| About this task |
Only the lines containing "cell" should appear in the answer, copied from the listing below.

**** Study material

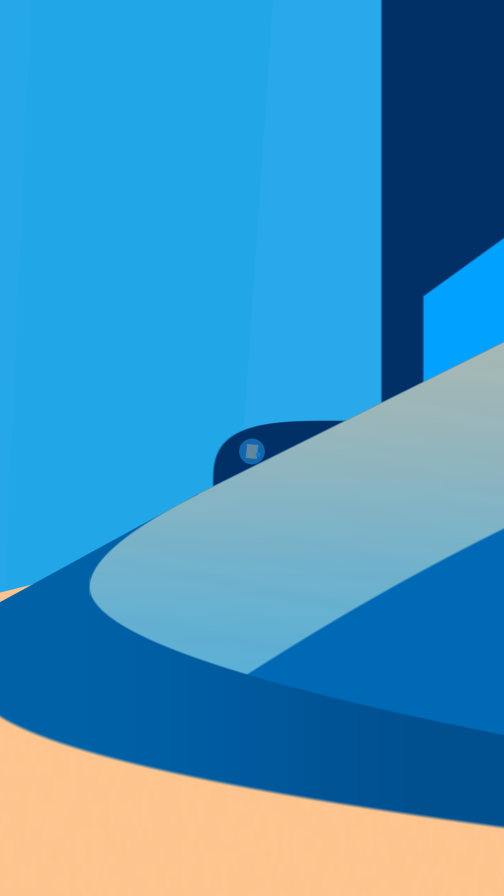
Reproduce this background procedurally as a WebGL 2 fragment shader.

```glsl
#version 300 es
precision highp float;

uniform vec2 u_resolution;
out vec4 fragColor;

const vec3 SKY = vec3(0.13, 0.65, 0.91);
const vec3 SKY_LIGHT = vec3(0.16, 0.66, 0.925);
const vec3 NAVY = vec3(0.0, 0.19, 0.40);
const vec3 PANEL = vec3(0.0, 0.63, 1.0);
const vec3 SAND = vec3(0.995, 0.77, 0.56);
const vec3 RIBBON = vec3(0.0, 0.38, 0.655);
const vec3 RIBBON_DARK = vec3(0.0, 0.31, 0.56);
const vec3 INNER = vec3(0.0, 0.41, 0.71);
const vec3 PALE_LOW = vec3(0.35, 0.685, 0.84);
const vec3 PALE_HIGH = vec3(0.65, 0.72, 0.71);
const vec3 BADGE = vec3(0.07, 0.40, 0.68);
const vec3 SHEET = vec3(0.43, 0.55, 0.62);

float hash(vec2 p) {
  return fract(sin(dot(p, vec2(127.1, 311.7))) * 43758.5453);
}

float noise(vec2 p) {
  vec2 cell = floor(p), f = fract(p);
  f = f * f * (3.0 - 2.0 * f);
  float low = mix(hash(cell), hash(cell + vec2(1, 0)), f.x);
  float high = mix(hash(cell + vec2(0, 1)), hash(cell + vec2(1, 1)), f.x);
  return mix(low, high, f.y);
}

// All distances are positive inside the shape.
float cover(float d, float softness) {
  return smoothstep(-softness, softness, d);
}

float belowLine(vec2 p, float height, float slope) {
  return (height + slope * p.x - p.y) / length(vec2(1.0, slope));
}

// Sideways parabola branch leaving a tip, sheared by a tilt.
float belowArc(vec2 p, vec2 tip, float bow, float tilt) {
  float t = max(p.x - tip.x, 0.0004);
  float slope = 0.5 * bow / sqrt(t) + tilt;
  return (tip.y + bow * sqrt(t) + tilt * t - p.y) / length(vec2(1.0, slope));
}

float superellipse(vec2 p, vec2 radii, float power) {
  vec2 q = pow(abs(p) / radii, vec2(power));
  return (1.0 - pow(q.x + q.y, 1.0 / power)) * radii.y;
}

float box(vec2 p, vec2 halfSize) {
  vec2 q = halfSize - abs(p);
  return min(q.x, q.y);
}

vec3 backdrop(vec2 p, float aa) {
  // Sky with faint slanted facets
  float facet = cover(p.x - 0.420 - 0.0684 * p.y, aa);
  float leftFacet = cover(0.044 * p.y - 0.0157 - p.x, aa);
  vec3 color = mix(SKY, SKY_LIGHT, max(facet, 0.5 * leftFacet));

  // Pillar and bright slanted panel
  color = mix(color, NAVY, cover(p.x - 0.757, 0.003));
  float panel = min(p.x - 0.840, belowLine(p, 0.583, 0.7225));
  return mix(color, PANEL, cover(panel, 0.0025));
}

vec3 addMound(vec3 color, vec2 p, float aa) {
  float mound = superellipse(p - vec2(0.671, 0.810), vec2(0.248, 0.133), 3.3);
  color = mix(color, NAVY, cover(mound, aa));

  // Round badge holding a small tilted sheet
  vec2 q = p - vec2(0.500, 0.882);
  color = mix(color, BADGE, cover(0.0255 - length(q), aa));
  vec2 tilted = mat2(0.995, 0.1, -0.1, 0.995) * q;
  color = mix(color, SHEET, 0.85 * cover(box(tilted, vec2(0.011, 0.014)), aa));
  float dotShape = 0.0045 - length(q - vec2(0.012, -0.006));
  return mix(color, BADGE * 1.2, cover(dotShape, aa));
}

vec3 addRibbon(vec3 color, vec2 p, float aa) {
  // Sand wedge and dark outer ribbon
  color = mix(color, SAND, cover(belowLine(p, 0.602, 0.25), aa));
  float crest = belowLine(p, 0.6025, 0.497);
  float ribbon = min(crest, belowLine(p, 0.583, 0.547));
  vec3 ribbonColor = mix(RIBBON, RIBBON_DARK, smoothstep(0.1, 0.95, p.x));
  color = mix(color, ribbonColor, cover(ribbon, aa));

  // Pale tongue, split from the blue inner field
  vec2 tip = vec2(0.178, 0.613);
  float upper = p.x < 0.3935 ? belowArc(p, tip, 0.325, 0.155) : crest;
  float lower = -belowArc(p, tip, -0.288, -0.0397);
  float loopShape = min(min(upper, lower), p.x - tip.x);
  float x = p.x - 0.491;
  float field = (0.4398 + 0.644 * x - 0.1486 * x * x - p.y) / 1.17;
  float streak = noise(vec2(p.x * 3.0, (p.y + 0.2 * p.x) * 45.0)) - 0.5;
  vec3 pale = mix(PALE_LOW, PALE_HIGH, smoothstep(0.36, 1.14, p.y));
  vec3 loopColor = mix(pale + 0.01 * streak, INNER, cover(field, 0.003));
  color = mix(color, loopColor, cover(loopShape, 0.0025));

  // Sand foreground under the ribbon
  float sand = belowArc(p, vec2(-0.0463, 0.415), -0.2728, 0.0);
  float grain = noise(p * vec2(90.0, 40.0)) - 0.5;
  return mix(color, SAND + 0.008 * grain, cover(sand, 0.005));
}

void main() {
  vec2 p = gl_FragCoord.xy / u_resolution * vec2(1.0, 16.0 / 9.0);
  float aa = 0.8 / u_resolution.x;
  vec3 color = backdrop(p, aa);
  color = addMound(color, p, aa);
  color = addRibbon(color, p, aa);
  fragColor = vec4(color, 1.0);
}
```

********

| Solution |
  vec2 cell = floor(p), f = fract(p);
  float low = mix(hash(cell), hash(cell + vec2(1, 0)), f.x);
  float high = mix(hash(cell + vec2(0, 1)), hash(cell + vec2(1, 1)), f.x);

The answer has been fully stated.